I can be a bit of a nerd. I did own an Apple IIc in 1984 after all.
The piece in Wired Magazine chronicled the development of Oculus Rift, the virtual reality head mounted display, by its 21-year-old inventor, Palmer Luckey. The development is a testimony to persistence, ingenuity, and problem solving.
Palmer is an avid gamer, and gamers are excited about the Oculus Rift because it, according to CEO Brenden Iribe, is the first VR headset that delivers a
“sense of presence in the virtual reality… your brain says, OK, I’m comfortable in this environment… I know it’s not real, but I think it is”
I am not a gamer at all and am not interested how Oculus Rift can fully immerse you in Call of Duty or Titanfall. I am interested in how this technology can be used in athletics… how you can get fully immersed in a virtual reality world consisting of game footage of your upcoming opponent.
I wrote about the Kansas City Company, Eon Sports VR, a few weeks ago in my post, The Highest Quality Mental Reps. Brenden (different Brendan!) Reily’s company uses this technology along with your existing video and playbook to fully immerse your athletes in a virtual football arena. Brenden gave me a demonstration, and I can tell you that you get that sense of presence that Iribe spoke of.
The Fast Company article on Google X was the first time a reporter has been allowed inside the innovation lab on the Google campus. Google X is about finding
“audacious innovations that have a slim chance of succeeding but might revolutionize the world if they do”
The four main projects that have so far emerged from X:
- Driverless cars
- Google Glass
- High-altitude Wi-Fi balloons

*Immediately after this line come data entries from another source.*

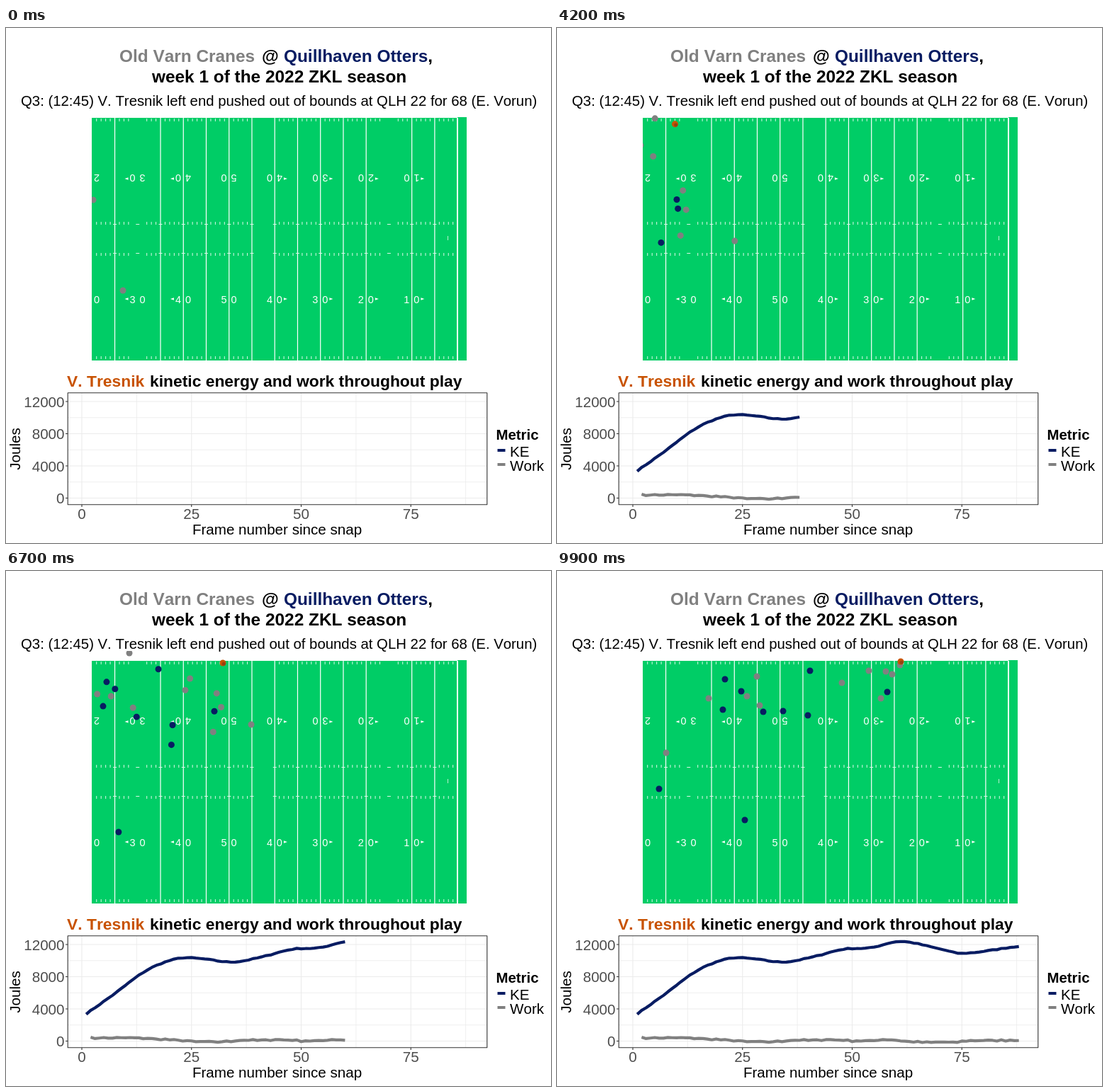
Animation of 769 by 728 pixels, one loop 10000 ms. Source, as an HTML page:

```html
<!DOCTYPE html>
<html lang="en">
<head>
<meta charset="utf-8">
<title>Kinetic energy and work</title>
<style>
html, body { margin: 0; width: 100%; height: 100%; overflow: hidden; background: #fff; }
svg { display: block; width: 769px; height: 728px; font-family: "Liberation Sans", Arial, sans-serif; font-kerning: none; }
text { white-space: pre; }
</style>
</head>
<body>
<svg id="stage" viewBox="0 0 769 728">
  <defs><clipPath id="pitch"><rect x="121" y="113" width="529" height="371"/></clipPath></defs>
</svg>
<script>
const NAVY = '#081c62', GREY = '#808080', ORANGE = '#c85200', GREEN = '#00cd66';
const stage = document.getElementById('stage');

function add(tag, attrs, parent = stage) {
  const el = document.createElementNS('http://www.w3.org/2000/svg', tag);
  for (const key in attrs) el.setAttribute(key, attrs[key]);
  parent.appendChild(el);
  return el;
}
function label(str, x, y, size, attrs = {}, parent = stage) {
  const el = add('text', { x, y, 'font-size': size, ...attrs }, parent);
  el.textContent = str;
  return el;
}
const bold = (fill = '#000') => ({ 'font-weight': 700, fill });
const path = (d, stroke, width) =>
  add('path', { d, stroke, 'stroke-width': width, fill: 'none', 'stroke-linejoin': 'round' });

// Headings
label('Old Varn Cranes', 160, 48, 24.4, bold(GREY));
label('@', 361, 48, 24.4, bold());
const away = label('Quillhaven Otters', 392, 48, 24.4, bold(NAVY));
add('tspan', { fill: '#000' }, away).textContent = ',';
label('week 1 of the 2022 ZKL season', 206, 77, 24.4, bold());
label('Q3: (12:45) V. Tresnik left end pushed out of bounds at QLH 22 for 68 (E. Vorun)', 21, 110, 20.35);

// Field
const yardX = yd => 121 + yd * 6.448;
add('rect', { x: 121, y: 127, width: 516, height: 343, fill: GREEN });
add('rect', { x: 637, y: 126, width: 13, height: 344, fill: GREEN });

function drawMarks() {
  let lines = '', ticks = '', dashes = '';
  for (let yd = 1; yd < 80; yd++) {
    const x = yardX(yd) + 0.3;
    const faded = Math.abs(yd - 10) < 2 || Math.abs(yd - 65) < 2;
    if (yd % 5 === 0) {
      if (!faded) lines += `M${x} 127V470`;
      dashes += `M${x - 2.5} 277.5h5M${x - 2.5} 318.5h5`;
    } else if (!faded && (yd < 35 || yd > 40)) {
      ticks += `M${x} 128v4M${x} 274v4M${x} 318v4M${x} 464v4`;
    }
  }
  path(lines, '#fff', 1.2);
  path(ticks + dashes, '#d9f8e8', 1);
  path('M637 127V470', '#fff', 2);
  path('M623.5 294v6', '#b5f0d2', 1);
}
drawMarks();

function drawNumber(yd) {
  const x = yardX(yd), tens = 5 - Math.abs(yd - 30) / 10;
  const group = add('g', { fill: '#fff', 'text-anchor': 'middle', 'clip-path': 'url(#pitch)' });
  for (const [y, turn] of [[384, 0], [212, 180]]) {
    const digits = add('g', { transform: `translate(${x} ${y}) rotate(${turn})` }, group);
    label(tens, -7, 5, 14.5, {}, digits);
    label(0, 7, 5, 14.5, {}, digits);
    if (yd === 30) continue;
    const side = Math.sign(yd - 30), ay = turn ? 213 : 383;
    add('path', { d: `M${x + side * 18} ${ay}l${-side * 5} -1.8v3.6z` }, group);
  }
}
for (let yd = 0; yd <= 70; yd += 10) drawNumber(yd);

// Chart
const chartX = n => 107 + n * 6.19;
const chartY = j => 664.5 - j * 0.011375;
label('V. Tresnik', 86, 507, 22.85, bold(ORANGE));
label('kinetic energy and work throughout play', 203, 507, 22.85, bold());

function drawAxes() {
  const mid = { 'text-anchor': 'middle' }, soft = { fill: '#4d4d4d' };
  let minor = '', major = '', ticks = '';
  for (let n = 0; n <= 87.5; n += 12.5) {
    const x = chartX(n), d = `M${x} 516V674`;
    if (n % 25) { minor += d; continue; }
    major += d;
    ticks += `M${x} 674v3`;
    label(n, x, 694, 20.6, { ...mid, ...soft });
  }
  for (let j = 0; j <= 12000; j += 2000) {
    const y = chartY(j), d = `M87 ${y}H679`;
    if (j % 4000) { minor += d; continue; }
    major += d;
    ticks += `M87 ${y}h-3`;
    label(j, 82.5, y + 7.5, 20.6, { 'text-anchor': 'end', ...soft });
  }
  path(minor, '#ebebeb', 0.8);
  path(major, '#ebebeb', 1.1);
  path('M87.2 515.8H678.8V673.8H87.2Z' + ticks, '#333', 1.1);
  label('Frame number since snap', 382.5, 716, 20.6, mid);
  label('Joules', 0, 0, 20.6, { ...mid, transform: 'translate(20 595) rotate(-90)' });
}
drawAxes();

label('Metric', 691.5, 582, 20.4, bold());
[['KE', NAVY, 597], ['Work', GREY, 617]].forEach(([name, color, y]) => {
  path(`M693.5 ${y}h11`, color, 4);
  label(name, 711, y + 8.5, 20.6);
});

// Smooth curve through [time, ...values] keys, straight beyond both ends.
function slope(keys, i, axis) {
  const a = keys[Math.max(0, i - 1)], b = keys[Math.min(keys.length - 1, i + 1)];
  return (b[axis] - a[axis]) / (b[0] - a[0]);
}
function at(keys, t, axis) {
  const last = keys.length - 1;
  if (t <= keys[0][0]) return keys[0][axis] + (t - keys[0][0]) * slope(keys, 0, axis);
  if (t >= keys[last][0]) return keys[last][axis] + (t - keys[last][0]) * slope(keys, last, axis);
  let i = 0;
  while (t > keys[i + 1][0]) i++;
  const a = keys[i], b = keys[i + 1], h = b[0] - a[0], u = (t - a[0]) / h, v = 1 - u;
  return v * v * (1 + 2 * u) * a[axis] + u * u * (1 + 2 * v) * b[axis]
    + h * u * v * (v * slope(keys, i, axis) - u * slope(keys, i + 1, axis));
}

// Energy follows a few turning points with a little jitter; work is its change per step.
const END = 88;
const turns = [
  [1, 3380], [7, 5700], [15, 8860], [22, 10270], [27, 10250], [34, 9820], [40, 10320],
  [48, 11420], [54, 11580], [61, 12380], [70, 11450], [75, 10900], [END, 11800]
];
let seed = 7;
const random = () => (seed = seed * 16807 % 2147483647) / 2147483647;
const energy = Array.from({ length: END }, (_, i) => at(turns, i + 1, 1) + (random() - 0.5) * 110);
const work = energy.slice(1).map((e, i) => e - energy[i]);
const workLine = path('', GREY, 4.2), energyLine = path('', NAVY, 4.2);

function trace(values, first, n) {
  const pts = values.slice(0, Math.max(0, n - first + 1));
  if (pts.length < 2) return '';
  return 'M' + pts.map((v, i) => chartX(first + i).toFixed(2) + ' ' + chartY(v).toFixed(2)).join('L');
}

// A run goes from one spot to another by the last step: x may gather pace, y levels off.
function run(from, pace, bend, [x0, y0, x1, y1, curve = bend]) {
  return n => {
    const u = (n - from) / (END - from);
    return [
      x0 + (x1 - x0) * Math.sign(u) * Math.abs(u) ** pace,
      y1 + (y0 - y1) * (1 - u) ** curve
    ];
  };
}
const steady = spots => run(45, 1, 1.4, spots);
const sprint = spots => run(31, 1.1, 1.5, spots);
const route = keys => n => [at(keys, n, 1), at(keys, n, 2)];

const carrier = route([[31, 125.5, 142], [45, 208.5, 131], [60, 306, 130], [70, 371, 136.5], [END, 485, 128]]);
const navy = [
  ...[
    [139, 137, 357, 141], [91, 160, 237, 153], [97, 164, 260, 170], [85, 187, 234, 196],
    [127, 212, 291, 199], [190, 234, 319, 198], [102, 383, 265, 352], [0, 345, 144, 308]
  ].map(steady),
  ...[[124, 325, 354, 204], [138, 280, 466, 171, 1.95]].map(sprint)
];
const grey = [
  ...[
    [83, 169, 214, 180], [84, 177, 268, 177], [122, 196, 286, 190],
    [163, 161, 440, 141], [173, 177, 402, 158], [10, 285, 154, 257]
  ].map(steady),
  ...[[146, 253, 464, 142, 1.8], [150, 281, 473, 146], [143, 318, 457, 180]].map(sprint),
  route([[1, 165, 371], [17, 198, 378], [31, 225, 328], [60, 346, 217], [END, 484, 133]]),
  route([[31, 122, 146], [45, 153, 114], [60, 174, 116], [END, 282, 149]]),
  route([[1, 123, 243], [6, 112, 243]])
];

const players = add('g', { 'clip-path': 'url(#pitch)' });
const dots = [];
const addDot = (move, fill, r = 4.5, shift = 0) =>
  dots.push({ move, shift, el: add('circle', { r, fill }, players) });
navy.forEach(move => addDot(move, NAVY));
grey.forEach(move => addDot(move, GREY));
addDot(carrier, ORANGE);
addDot(carrier, '#964012', 2.5, 1.2);

function draw(n) {
  for (const { move, shift, el } of dots) {
    const [x, y] = move(n);
    el.setAttribute('cx', x + shift);
    el.setAttribute('cy', y + shift);
  }
  workLine.setAttribute('d', trace(work, 2, n));
  energyLine.setAttribute('d', trace(energy, 1, n));
}

const start = performance.now();
function tick() {
  const step = Math.floor(((performance.now() - start) % 10000) / 100);
  draw(Math.round(1 + step * (END - 1) / 99));
  requestAnimationFrame(tick);
}
tick();
</script>
</body>
</html>
```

- Glucose monitoring contact lenses.
What the article is really about is the culture at Google X that embraces failure… that only by pressing the envelope… by risking failure… do you achieve audacious innovations. On the just first page on the article there were almost 20 references to failing – here are a few:
- Slim chance of succeeding
- Cult of failure
- Fall apart
How does this philosophy translate to teaching and coaching?
Well, I am not suggesting that you set out to lose every Friday night contest. But, there are many opportunities for “failure” before Friday night arrives, and this is the chance for real growth.
What I am saying is that if you are a coach preparing your team for a contest:
- If you only practice at what you are good at
- If you only put your athletes in situations where they will be successful
- If you don’t test your athlete’s boundaries physically and mentally
- If you don’t help your athletes get better at what they are not good at
Then your team will probably not improve to its full potential. Don’t be afraid to attempt, fail, re-teach, and try again.
What I am saying is that when attempting new things, “failing” is part of the learning process, and it is OK.
Attempt… and DO… great things… and in the process don’t be afraid to fail greatly!
You Can Do More… your brain is lying to you…. Don’t Believe It!
Jeff Floyd – firstname.lastname@example.org